(Beginning of Exercise input)

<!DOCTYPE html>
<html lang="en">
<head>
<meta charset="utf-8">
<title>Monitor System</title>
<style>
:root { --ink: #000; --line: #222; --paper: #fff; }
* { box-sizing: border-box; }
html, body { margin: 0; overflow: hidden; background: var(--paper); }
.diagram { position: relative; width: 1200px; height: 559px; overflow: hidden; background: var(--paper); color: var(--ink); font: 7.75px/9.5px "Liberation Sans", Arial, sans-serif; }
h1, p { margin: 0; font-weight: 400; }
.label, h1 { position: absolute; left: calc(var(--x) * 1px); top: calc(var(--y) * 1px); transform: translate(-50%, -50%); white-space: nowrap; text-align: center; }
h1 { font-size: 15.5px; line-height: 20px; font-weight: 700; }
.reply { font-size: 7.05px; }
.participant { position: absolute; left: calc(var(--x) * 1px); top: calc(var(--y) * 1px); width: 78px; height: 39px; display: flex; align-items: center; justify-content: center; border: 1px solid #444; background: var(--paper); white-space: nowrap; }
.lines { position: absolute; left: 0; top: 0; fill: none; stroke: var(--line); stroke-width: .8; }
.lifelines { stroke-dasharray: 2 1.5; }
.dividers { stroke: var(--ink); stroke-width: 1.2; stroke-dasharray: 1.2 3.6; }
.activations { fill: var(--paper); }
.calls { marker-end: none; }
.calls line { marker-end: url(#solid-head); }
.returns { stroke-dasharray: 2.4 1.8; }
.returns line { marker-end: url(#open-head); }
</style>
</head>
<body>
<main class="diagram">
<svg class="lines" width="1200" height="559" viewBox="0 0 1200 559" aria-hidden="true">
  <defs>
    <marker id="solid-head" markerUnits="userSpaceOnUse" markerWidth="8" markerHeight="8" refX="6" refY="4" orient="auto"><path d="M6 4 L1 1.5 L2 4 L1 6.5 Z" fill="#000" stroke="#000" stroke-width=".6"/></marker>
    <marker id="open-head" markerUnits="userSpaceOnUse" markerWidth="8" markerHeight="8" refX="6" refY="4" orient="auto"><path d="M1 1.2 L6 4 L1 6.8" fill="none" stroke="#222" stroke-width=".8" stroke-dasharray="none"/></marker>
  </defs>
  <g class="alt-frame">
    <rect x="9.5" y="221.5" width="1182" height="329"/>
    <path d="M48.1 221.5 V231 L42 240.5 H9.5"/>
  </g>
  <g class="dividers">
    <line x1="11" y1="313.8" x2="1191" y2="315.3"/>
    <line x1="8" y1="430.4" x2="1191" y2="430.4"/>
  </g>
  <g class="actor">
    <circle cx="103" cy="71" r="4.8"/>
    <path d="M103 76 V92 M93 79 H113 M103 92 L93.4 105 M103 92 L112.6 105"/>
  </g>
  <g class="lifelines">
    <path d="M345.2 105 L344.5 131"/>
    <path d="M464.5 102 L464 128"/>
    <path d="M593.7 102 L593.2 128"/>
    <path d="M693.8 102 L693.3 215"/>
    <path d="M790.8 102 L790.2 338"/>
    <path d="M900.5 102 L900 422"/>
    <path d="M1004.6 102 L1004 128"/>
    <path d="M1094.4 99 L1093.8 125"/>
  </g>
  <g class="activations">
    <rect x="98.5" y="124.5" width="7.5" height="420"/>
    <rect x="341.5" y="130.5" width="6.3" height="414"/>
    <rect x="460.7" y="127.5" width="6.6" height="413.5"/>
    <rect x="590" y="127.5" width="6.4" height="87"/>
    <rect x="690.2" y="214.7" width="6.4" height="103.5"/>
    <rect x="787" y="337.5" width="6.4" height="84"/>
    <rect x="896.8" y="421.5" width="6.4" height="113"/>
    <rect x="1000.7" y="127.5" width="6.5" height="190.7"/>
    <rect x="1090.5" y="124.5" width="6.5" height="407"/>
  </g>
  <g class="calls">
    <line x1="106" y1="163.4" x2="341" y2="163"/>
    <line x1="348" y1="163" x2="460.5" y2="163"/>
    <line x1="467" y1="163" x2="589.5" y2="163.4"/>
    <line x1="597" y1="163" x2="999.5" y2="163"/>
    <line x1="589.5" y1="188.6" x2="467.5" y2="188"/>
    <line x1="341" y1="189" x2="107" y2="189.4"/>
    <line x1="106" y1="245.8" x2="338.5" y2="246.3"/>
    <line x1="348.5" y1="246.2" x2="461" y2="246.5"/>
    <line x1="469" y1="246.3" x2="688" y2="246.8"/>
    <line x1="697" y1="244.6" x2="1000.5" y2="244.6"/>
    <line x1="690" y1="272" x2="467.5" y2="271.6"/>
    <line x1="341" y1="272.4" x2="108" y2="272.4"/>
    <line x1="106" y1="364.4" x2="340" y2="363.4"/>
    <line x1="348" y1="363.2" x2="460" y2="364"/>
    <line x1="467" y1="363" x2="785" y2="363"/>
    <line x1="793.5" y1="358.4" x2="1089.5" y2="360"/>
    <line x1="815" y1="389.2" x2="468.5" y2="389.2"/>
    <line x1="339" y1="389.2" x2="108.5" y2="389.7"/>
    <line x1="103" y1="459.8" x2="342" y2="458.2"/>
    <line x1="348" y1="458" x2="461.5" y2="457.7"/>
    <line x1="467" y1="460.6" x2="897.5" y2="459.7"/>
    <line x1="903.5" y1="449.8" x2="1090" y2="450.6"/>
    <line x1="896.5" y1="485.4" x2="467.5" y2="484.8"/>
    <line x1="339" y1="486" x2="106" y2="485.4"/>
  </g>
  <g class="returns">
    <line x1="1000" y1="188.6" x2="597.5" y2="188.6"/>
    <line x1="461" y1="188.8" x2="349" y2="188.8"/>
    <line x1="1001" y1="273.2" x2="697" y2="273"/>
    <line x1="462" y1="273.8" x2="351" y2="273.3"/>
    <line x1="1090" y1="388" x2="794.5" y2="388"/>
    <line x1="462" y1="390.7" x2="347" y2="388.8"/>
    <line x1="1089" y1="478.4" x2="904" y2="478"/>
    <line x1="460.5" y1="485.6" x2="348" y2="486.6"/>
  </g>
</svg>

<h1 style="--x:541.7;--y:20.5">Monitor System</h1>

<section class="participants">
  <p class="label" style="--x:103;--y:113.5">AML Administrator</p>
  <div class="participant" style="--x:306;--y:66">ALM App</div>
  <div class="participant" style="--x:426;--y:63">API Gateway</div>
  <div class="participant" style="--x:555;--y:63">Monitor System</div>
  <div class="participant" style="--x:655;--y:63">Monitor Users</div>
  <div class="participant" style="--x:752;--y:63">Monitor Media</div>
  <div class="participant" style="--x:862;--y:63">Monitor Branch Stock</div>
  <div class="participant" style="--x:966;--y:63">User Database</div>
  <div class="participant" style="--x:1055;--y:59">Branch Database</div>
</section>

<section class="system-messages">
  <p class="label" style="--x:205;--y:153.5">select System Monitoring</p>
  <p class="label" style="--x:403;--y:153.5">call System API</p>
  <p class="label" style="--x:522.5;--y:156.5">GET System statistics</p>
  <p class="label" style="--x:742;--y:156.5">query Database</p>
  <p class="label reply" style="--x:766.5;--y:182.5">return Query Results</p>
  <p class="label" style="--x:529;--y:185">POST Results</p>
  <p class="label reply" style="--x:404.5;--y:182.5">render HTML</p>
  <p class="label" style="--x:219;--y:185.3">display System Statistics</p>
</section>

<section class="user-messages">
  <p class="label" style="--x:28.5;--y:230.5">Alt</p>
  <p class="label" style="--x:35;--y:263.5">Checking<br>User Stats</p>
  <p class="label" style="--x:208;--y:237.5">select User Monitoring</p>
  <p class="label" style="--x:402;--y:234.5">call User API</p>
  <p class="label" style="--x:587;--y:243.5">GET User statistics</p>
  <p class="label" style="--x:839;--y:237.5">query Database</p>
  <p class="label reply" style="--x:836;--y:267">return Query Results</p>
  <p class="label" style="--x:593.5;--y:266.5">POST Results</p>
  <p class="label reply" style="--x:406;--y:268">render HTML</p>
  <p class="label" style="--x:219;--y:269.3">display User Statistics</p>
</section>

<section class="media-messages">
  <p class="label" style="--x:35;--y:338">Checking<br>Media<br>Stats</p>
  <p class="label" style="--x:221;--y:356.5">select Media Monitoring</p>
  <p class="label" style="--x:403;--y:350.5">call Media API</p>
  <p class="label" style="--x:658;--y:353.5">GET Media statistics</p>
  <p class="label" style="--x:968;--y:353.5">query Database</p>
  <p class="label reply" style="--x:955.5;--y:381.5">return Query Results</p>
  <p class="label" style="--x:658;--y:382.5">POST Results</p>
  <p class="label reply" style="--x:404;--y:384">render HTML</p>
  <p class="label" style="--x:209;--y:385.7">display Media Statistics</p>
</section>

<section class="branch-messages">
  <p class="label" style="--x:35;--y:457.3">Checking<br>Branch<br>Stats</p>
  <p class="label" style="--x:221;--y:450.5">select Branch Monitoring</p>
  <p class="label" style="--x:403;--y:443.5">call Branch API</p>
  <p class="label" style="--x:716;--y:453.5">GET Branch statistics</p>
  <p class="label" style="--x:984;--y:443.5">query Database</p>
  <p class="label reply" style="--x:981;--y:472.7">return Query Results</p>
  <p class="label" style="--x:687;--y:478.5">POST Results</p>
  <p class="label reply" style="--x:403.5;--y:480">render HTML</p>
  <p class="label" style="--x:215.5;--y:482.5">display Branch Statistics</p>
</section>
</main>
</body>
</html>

(End of Exercise input)

_Work to be completed_
Within the listing, count the lines that contain the word "POST", and give the count by itself.

_Reply to the task_
4